Collected data
_____

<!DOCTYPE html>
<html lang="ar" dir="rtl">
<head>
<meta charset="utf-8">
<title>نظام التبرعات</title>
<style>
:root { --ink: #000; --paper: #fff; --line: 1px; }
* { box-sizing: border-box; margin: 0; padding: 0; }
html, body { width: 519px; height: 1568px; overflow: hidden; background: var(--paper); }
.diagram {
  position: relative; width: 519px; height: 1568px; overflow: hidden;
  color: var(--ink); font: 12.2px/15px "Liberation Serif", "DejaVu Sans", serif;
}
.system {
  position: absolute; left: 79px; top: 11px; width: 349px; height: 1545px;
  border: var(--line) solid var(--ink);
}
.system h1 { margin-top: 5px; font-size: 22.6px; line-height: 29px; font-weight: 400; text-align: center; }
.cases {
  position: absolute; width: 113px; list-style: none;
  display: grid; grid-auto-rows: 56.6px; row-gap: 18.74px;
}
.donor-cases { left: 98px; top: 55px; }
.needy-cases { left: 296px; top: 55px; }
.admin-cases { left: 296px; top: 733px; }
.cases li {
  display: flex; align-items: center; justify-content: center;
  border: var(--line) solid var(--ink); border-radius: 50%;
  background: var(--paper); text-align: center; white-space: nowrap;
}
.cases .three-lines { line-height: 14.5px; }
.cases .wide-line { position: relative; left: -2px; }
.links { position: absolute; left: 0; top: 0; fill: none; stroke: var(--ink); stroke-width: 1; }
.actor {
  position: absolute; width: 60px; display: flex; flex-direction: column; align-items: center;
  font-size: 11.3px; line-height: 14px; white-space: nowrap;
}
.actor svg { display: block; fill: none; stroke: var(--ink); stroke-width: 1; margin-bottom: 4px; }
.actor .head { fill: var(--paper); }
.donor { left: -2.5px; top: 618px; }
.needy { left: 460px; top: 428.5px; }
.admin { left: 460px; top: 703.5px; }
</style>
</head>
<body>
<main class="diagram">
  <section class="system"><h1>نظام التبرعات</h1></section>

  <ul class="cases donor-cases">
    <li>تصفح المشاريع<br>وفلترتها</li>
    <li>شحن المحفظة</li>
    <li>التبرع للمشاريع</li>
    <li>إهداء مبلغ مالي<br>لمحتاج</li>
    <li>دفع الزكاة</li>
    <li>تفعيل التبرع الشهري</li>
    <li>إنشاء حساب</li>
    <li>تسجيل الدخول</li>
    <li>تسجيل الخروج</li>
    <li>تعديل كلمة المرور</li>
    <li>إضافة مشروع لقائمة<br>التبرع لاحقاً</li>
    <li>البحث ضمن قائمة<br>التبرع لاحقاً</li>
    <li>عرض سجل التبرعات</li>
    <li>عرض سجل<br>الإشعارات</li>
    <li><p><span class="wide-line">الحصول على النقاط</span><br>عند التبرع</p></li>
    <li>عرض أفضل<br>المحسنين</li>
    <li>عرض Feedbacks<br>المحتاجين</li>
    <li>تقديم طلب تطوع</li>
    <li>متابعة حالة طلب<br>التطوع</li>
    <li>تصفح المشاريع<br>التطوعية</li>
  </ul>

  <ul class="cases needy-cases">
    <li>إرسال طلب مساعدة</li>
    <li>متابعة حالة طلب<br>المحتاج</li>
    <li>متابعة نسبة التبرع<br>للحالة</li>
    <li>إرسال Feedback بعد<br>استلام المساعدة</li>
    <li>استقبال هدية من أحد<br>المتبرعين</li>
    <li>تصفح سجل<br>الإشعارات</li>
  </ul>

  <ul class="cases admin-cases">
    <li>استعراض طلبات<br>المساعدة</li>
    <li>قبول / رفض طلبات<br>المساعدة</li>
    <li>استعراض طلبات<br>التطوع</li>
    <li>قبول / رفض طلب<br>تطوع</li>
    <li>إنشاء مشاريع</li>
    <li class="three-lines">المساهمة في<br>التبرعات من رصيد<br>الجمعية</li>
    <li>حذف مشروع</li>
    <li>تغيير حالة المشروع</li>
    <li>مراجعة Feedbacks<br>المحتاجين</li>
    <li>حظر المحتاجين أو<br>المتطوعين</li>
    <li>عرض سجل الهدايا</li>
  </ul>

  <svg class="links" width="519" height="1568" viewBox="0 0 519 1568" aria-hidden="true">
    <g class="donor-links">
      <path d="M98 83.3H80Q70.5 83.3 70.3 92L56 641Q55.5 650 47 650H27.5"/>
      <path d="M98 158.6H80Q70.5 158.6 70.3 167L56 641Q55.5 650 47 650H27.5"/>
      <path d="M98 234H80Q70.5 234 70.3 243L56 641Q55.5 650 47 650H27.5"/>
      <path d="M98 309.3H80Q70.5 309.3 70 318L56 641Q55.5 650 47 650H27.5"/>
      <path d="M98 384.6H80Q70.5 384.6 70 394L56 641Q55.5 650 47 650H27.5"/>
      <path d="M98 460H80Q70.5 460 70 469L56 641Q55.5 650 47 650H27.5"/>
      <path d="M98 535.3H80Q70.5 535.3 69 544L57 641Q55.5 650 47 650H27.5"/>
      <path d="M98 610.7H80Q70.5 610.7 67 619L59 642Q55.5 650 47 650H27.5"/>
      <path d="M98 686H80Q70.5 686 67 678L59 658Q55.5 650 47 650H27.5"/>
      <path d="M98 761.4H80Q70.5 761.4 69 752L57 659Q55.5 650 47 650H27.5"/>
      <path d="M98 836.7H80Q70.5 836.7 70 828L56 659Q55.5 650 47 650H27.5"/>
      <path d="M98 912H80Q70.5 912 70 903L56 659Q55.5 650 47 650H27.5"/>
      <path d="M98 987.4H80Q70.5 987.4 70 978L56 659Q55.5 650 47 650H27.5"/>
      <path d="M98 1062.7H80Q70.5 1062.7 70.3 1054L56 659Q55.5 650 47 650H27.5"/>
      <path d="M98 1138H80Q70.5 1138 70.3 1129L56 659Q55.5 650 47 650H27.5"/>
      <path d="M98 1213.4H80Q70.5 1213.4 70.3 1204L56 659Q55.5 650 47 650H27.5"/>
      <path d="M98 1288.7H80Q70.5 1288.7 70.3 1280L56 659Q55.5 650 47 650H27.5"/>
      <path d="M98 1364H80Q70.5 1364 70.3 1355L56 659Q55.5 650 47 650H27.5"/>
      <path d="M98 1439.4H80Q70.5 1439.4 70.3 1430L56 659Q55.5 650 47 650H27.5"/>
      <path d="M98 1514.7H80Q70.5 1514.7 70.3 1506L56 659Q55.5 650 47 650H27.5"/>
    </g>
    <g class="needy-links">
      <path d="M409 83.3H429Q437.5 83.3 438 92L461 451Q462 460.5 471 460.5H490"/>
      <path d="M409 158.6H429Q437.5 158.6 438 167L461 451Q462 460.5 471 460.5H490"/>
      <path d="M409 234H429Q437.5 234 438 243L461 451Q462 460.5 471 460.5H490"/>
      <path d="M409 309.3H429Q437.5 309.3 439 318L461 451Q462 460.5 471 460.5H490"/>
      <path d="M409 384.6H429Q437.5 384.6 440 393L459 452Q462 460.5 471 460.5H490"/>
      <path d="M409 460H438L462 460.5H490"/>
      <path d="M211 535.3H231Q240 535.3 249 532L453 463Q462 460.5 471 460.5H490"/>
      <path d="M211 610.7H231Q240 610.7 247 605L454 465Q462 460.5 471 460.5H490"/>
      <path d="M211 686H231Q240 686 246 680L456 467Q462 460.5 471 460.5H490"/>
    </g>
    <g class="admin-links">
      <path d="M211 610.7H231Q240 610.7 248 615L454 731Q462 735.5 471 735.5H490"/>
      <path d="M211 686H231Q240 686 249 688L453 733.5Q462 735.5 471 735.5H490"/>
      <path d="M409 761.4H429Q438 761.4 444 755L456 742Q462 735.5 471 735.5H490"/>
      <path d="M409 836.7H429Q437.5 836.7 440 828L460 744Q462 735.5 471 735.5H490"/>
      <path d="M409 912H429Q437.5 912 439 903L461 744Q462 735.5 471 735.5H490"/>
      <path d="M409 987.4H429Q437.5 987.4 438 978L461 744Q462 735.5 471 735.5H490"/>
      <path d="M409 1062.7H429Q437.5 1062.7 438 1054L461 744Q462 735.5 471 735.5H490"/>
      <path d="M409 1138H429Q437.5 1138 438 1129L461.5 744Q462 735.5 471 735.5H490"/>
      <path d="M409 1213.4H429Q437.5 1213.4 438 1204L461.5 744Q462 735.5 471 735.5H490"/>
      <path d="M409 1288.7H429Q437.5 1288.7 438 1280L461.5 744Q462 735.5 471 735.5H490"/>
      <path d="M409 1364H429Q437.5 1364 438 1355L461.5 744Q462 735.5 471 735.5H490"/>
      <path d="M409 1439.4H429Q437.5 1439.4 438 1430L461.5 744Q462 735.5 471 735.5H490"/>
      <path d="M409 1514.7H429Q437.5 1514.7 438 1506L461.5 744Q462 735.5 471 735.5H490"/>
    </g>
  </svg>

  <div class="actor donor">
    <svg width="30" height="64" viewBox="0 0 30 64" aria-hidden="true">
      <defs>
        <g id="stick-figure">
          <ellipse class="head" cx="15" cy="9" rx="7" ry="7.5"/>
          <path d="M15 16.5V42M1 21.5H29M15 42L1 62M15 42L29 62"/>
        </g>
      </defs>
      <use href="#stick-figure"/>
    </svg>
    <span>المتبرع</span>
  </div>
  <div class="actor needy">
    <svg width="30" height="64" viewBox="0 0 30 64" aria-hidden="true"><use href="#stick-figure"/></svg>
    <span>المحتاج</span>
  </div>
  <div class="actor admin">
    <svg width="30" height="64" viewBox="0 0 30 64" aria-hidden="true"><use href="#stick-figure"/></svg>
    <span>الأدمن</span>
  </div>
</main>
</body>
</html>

_____

▸ **EXERCISE DETAILS**:
Starting with the line above that holds "234H429Q437.5 234 438" and stopping with the line that holds "<span>المحتاج</span>", reproduce each line exactly, omitting all other lines.

▸ **FINISHED EXERCISE**:
      <path d="M409 234H429Q437.5 234 438 243L461 451Q462 460.5 471 460.5H490"/>
      <path d="M409 309.3H429Q437.5 309.3 439 318L461 451Q462 460.5 471 460.5H490"/>
      <path d="M409 384.6H429Q437.5 384.6 440 393L459 452Q462 460.5 471 460.5H490"/>
      <path d="M409 460H438L462 460.5H490"/>
      <path d="M211 535.3H231Q240 535.3 249 532L453 463Q462 460.5 471 460.5H490"/>
      <path d="M211 610.7H231Q240 610.7 247 605L454 465Q462 460.5 471 460.5H490"/>
      <path d="M211 686H231Q240 686 246 680L456 467Q462 460.5 471 460.5H490"/>
    </g>
    <g class="admin-links">
      <path d="M211 610.7H231Q240 610.7 248 615L454 731Q462 735.5 471 735.5H490"/>
      <path d="M211 686H231Q240 686 249 688L453 733.5Q462 735.5 471 735.5H490"/>
      <path d="M409 761.4H429Q438 761.4 444 755L456 742Q462 735.5 471 735.5H490"/>
      <path d="M409 836.7H429Q437.5 836.7 440 828L460 744Q462 735.5 471 735.5H490"/>
      <path d="M409 912H429Q437.5 912 439 903L461 744Q462 735.5 471 735.5H490"/>
      <path d="M409 987.4H429Q437.5 987.4 438 978L461 744Q462 735.5 471 735.5H490"/>
      <path d="M409 1062.7H429Q437.5 1062.7 438 1054L461 744Q462 735.5 471 735.5H490"/>
      <path d="M409 1138H429Q437.5 1138 438 1129L461.5 744Q462 735.5 471 735.5H490"/>
      <path d="M409 1213.4H429Q437.5 1213.4 438 1204L461.5 744Q462 735.5 471 735.5H490"/>
      <path d="M409 1288.7H429Q437.5 1288.7 438 1280L461.5 744Q462 735.5 471 735.5H490"/>
      <path d="M409 1364H429Q437.5 1364 438 1355L461.5 744Q462 735.5 471 735.5H490"/>
      <path d="M409 1439.4H429Q437.5 1439.4 438 1430L461.5 744Q462 735.5 471 735.5H490"/>
      <path d="M409 1514.7H429Q437.5 1514.7 438 1506L461.5 744Q462 735.5 471 735.5H490"/>
    </g>
  </svg>

  <div class="actor donor">
    <svg width="30" height="64" viewBox="0 0 30 64" aria-hidden="true">
      <defs>
        <g id="stick-figure">
          <ellipse class="head" cx="15" cy="9" rx="7" ry="7.5"/>
          <path d="M15 16.5V42M1 21.5H29M15 42L1 62M15 42L29 62"/>
        </g>
      </defs>
      <use href="#stick-figure"/>
    </svg>
    <span>المتبرع</span>
  </div>
  <div class="actor needy">
    <svg width="30" height="64" viewBox="0 0 30 64" aria-hidden="true"><use href="#stick-figure"/></svg>
    <span>المحتاج</span>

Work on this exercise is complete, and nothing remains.